The number of lines containing the word "missing" is all you should give; count them in the records below.

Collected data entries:

▶

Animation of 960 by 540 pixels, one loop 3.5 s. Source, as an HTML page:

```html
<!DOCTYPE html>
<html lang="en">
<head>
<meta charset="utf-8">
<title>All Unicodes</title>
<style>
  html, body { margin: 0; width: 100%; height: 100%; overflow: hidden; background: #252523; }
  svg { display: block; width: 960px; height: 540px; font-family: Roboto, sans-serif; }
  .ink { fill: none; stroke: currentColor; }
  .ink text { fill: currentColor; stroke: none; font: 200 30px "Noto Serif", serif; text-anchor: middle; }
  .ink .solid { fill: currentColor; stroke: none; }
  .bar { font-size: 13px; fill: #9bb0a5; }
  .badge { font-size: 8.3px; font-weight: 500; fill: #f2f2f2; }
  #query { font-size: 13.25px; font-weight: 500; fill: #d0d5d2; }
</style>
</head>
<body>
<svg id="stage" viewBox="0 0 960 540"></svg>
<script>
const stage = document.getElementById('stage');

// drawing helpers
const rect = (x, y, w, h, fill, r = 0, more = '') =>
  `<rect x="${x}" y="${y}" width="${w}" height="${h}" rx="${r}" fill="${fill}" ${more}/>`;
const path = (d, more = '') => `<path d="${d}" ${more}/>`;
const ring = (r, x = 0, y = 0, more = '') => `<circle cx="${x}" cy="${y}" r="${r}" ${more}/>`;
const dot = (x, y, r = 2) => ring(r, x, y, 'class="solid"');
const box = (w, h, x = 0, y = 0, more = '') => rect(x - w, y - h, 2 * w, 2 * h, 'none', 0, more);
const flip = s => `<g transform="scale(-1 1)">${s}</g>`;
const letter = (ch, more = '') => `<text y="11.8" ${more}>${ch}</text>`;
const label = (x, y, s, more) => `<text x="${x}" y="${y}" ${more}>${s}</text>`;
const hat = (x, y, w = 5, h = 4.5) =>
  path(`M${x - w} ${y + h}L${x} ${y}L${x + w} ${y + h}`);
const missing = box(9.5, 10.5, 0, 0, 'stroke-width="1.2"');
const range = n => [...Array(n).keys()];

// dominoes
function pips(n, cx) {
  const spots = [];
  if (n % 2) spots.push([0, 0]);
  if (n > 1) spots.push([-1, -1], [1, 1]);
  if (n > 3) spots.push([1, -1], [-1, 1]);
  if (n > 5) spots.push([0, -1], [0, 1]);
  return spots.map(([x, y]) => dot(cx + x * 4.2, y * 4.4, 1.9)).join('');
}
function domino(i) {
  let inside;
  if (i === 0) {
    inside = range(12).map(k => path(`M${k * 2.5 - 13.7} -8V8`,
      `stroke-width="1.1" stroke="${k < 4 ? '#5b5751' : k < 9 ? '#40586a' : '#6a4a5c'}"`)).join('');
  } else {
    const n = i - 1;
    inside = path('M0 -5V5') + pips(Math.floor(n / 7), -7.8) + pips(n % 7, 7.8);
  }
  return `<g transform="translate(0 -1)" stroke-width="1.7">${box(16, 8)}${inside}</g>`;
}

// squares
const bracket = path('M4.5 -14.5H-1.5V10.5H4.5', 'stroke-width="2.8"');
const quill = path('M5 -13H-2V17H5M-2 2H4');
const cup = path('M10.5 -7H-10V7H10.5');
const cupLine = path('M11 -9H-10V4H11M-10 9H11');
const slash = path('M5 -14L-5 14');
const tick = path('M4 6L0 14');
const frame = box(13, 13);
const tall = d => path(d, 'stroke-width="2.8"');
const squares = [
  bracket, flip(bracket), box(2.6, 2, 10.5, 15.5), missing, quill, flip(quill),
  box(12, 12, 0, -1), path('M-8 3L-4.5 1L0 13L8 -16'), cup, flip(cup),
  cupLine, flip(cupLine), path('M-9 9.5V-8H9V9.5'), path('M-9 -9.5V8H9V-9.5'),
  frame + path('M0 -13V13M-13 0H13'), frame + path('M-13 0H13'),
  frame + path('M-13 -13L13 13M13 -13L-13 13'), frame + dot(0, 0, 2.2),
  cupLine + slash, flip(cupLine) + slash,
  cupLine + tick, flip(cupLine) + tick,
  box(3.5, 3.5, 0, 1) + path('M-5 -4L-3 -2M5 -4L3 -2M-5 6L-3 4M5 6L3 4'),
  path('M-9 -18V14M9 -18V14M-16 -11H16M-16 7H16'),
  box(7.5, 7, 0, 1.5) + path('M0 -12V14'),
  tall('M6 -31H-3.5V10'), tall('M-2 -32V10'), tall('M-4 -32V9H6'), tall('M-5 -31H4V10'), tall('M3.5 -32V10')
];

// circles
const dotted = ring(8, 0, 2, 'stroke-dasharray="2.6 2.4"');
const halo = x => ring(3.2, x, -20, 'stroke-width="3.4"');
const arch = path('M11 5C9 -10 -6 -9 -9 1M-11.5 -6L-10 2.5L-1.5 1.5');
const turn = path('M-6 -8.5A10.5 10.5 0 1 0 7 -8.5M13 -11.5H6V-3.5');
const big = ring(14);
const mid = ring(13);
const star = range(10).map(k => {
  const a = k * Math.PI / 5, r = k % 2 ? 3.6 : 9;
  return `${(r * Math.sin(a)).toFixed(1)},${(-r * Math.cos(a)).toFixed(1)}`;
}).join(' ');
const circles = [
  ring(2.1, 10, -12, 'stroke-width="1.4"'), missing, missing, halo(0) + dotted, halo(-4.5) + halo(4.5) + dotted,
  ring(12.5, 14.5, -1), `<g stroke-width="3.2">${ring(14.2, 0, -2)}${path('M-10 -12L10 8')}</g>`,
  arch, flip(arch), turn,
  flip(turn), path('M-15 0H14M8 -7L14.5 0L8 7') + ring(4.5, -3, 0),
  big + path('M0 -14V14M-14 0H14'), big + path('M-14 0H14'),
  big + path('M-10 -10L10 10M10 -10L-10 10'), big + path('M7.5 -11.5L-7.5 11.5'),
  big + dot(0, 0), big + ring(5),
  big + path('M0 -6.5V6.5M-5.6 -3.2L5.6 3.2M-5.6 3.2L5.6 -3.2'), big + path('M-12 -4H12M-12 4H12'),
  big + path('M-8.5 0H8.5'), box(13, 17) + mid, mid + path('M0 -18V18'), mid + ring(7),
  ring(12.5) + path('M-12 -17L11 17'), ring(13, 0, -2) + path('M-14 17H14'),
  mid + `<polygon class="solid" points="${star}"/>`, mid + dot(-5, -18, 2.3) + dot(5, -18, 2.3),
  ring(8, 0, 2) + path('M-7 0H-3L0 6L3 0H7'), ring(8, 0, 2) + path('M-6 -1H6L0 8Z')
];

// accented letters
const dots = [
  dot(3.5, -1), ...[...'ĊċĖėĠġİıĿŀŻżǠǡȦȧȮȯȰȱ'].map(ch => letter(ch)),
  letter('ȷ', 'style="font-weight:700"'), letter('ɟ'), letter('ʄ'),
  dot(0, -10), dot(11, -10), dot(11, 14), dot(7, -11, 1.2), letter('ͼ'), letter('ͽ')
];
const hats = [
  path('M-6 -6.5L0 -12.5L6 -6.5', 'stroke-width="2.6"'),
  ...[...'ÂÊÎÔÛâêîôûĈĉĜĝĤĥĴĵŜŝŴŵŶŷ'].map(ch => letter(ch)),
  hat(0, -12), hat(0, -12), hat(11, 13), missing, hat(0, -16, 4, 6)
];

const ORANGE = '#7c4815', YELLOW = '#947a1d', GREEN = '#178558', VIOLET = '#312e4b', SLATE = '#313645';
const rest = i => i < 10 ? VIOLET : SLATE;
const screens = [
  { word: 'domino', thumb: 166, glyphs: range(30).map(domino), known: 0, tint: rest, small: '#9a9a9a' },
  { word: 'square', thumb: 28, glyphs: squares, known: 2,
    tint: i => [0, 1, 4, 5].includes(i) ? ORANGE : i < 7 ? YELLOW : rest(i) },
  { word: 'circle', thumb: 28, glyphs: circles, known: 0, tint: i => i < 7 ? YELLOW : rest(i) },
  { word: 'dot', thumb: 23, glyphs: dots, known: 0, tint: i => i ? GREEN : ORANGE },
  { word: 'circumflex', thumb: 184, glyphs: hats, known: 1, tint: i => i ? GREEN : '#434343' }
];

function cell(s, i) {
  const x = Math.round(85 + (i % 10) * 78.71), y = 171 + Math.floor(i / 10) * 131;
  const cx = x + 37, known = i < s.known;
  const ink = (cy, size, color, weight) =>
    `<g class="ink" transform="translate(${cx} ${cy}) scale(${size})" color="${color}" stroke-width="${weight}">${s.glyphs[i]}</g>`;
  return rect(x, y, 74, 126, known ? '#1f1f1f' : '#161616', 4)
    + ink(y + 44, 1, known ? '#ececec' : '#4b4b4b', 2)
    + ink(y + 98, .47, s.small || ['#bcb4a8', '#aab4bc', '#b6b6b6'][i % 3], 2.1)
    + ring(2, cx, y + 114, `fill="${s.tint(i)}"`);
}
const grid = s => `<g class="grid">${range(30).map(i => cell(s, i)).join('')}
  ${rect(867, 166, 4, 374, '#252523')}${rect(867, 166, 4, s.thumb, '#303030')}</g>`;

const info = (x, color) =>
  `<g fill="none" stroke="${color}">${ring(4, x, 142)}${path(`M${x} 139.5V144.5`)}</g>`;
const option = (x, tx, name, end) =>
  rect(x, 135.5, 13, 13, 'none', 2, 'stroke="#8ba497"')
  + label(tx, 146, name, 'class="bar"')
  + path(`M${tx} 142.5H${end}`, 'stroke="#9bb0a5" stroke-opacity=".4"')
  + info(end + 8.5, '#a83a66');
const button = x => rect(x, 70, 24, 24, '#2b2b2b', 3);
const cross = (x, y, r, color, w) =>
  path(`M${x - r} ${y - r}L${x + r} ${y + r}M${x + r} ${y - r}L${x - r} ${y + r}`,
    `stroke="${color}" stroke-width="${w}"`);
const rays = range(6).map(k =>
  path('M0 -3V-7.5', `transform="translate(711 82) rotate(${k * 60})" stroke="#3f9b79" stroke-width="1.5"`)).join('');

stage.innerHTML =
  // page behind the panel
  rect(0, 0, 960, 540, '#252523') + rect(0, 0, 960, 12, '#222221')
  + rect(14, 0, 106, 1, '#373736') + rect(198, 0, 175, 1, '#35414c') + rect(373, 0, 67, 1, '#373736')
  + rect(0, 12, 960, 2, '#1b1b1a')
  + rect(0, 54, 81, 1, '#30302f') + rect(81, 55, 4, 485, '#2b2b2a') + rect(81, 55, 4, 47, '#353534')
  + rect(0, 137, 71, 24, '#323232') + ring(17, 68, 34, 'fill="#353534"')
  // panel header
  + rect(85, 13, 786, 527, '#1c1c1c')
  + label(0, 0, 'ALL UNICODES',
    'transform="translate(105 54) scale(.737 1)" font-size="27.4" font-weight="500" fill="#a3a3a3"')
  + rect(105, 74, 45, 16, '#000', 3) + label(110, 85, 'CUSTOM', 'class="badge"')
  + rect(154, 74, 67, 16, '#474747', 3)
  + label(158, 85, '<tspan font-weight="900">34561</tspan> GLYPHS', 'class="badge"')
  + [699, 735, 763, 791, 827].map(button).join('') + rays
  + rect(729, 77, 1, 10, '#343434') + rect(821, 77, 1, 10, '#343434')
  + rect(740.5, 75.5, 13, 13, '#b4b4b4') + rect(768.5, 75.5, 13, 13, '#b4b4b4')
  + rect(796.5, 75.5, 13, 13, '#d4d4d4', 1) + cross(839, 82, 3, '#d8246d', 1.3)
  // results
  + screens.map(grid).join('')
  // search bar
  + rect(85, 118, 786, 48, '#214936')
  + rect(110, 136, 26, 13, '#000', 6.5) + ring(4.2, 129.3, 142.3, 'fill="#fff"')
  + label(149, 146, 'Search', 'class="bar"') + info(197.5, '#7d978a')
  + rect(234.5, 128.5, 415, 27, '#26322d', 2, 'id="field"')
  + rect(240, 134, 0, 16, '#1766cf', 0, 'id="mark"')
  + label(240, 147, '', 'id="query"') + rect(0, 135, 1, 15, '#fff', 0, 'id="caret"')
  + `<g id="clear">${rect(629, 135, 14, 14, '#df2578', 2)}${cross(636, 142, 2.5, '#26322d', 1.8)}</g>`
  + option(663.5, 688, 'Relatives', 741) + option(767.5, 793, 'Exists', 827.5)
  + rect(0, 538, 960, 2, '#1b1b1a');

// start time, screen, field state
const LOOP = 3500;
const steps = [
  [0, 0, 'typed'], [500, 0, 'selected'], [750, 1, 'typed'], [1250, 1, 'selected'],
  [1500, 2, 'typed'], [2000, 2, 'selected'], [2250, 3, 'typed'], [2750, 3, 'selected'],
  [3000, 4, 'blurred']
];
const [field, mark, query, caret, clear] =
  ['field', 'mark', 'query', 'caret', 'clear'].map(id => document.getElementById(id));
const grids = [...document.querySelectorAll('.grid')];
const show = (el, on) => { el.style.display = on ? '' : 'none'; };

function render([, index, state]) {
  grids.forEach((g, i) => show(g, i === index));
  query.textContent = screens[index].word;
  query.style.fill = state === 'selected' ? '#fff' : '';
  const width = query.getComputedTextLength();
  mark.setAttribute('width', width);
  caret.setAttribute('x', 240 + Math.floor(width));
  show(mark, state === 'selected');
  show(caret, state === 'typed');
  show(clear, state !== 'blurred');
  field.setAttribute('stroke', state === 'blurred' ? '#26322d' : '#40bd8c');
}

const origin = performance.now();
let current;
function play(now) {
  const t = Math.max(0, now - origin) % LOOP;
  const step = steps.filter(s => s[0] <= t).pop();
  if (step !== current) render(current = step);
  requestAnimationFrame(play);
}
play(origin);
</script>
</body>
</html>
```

◀

▶ _RESULT OF THIS EXERCISE_
4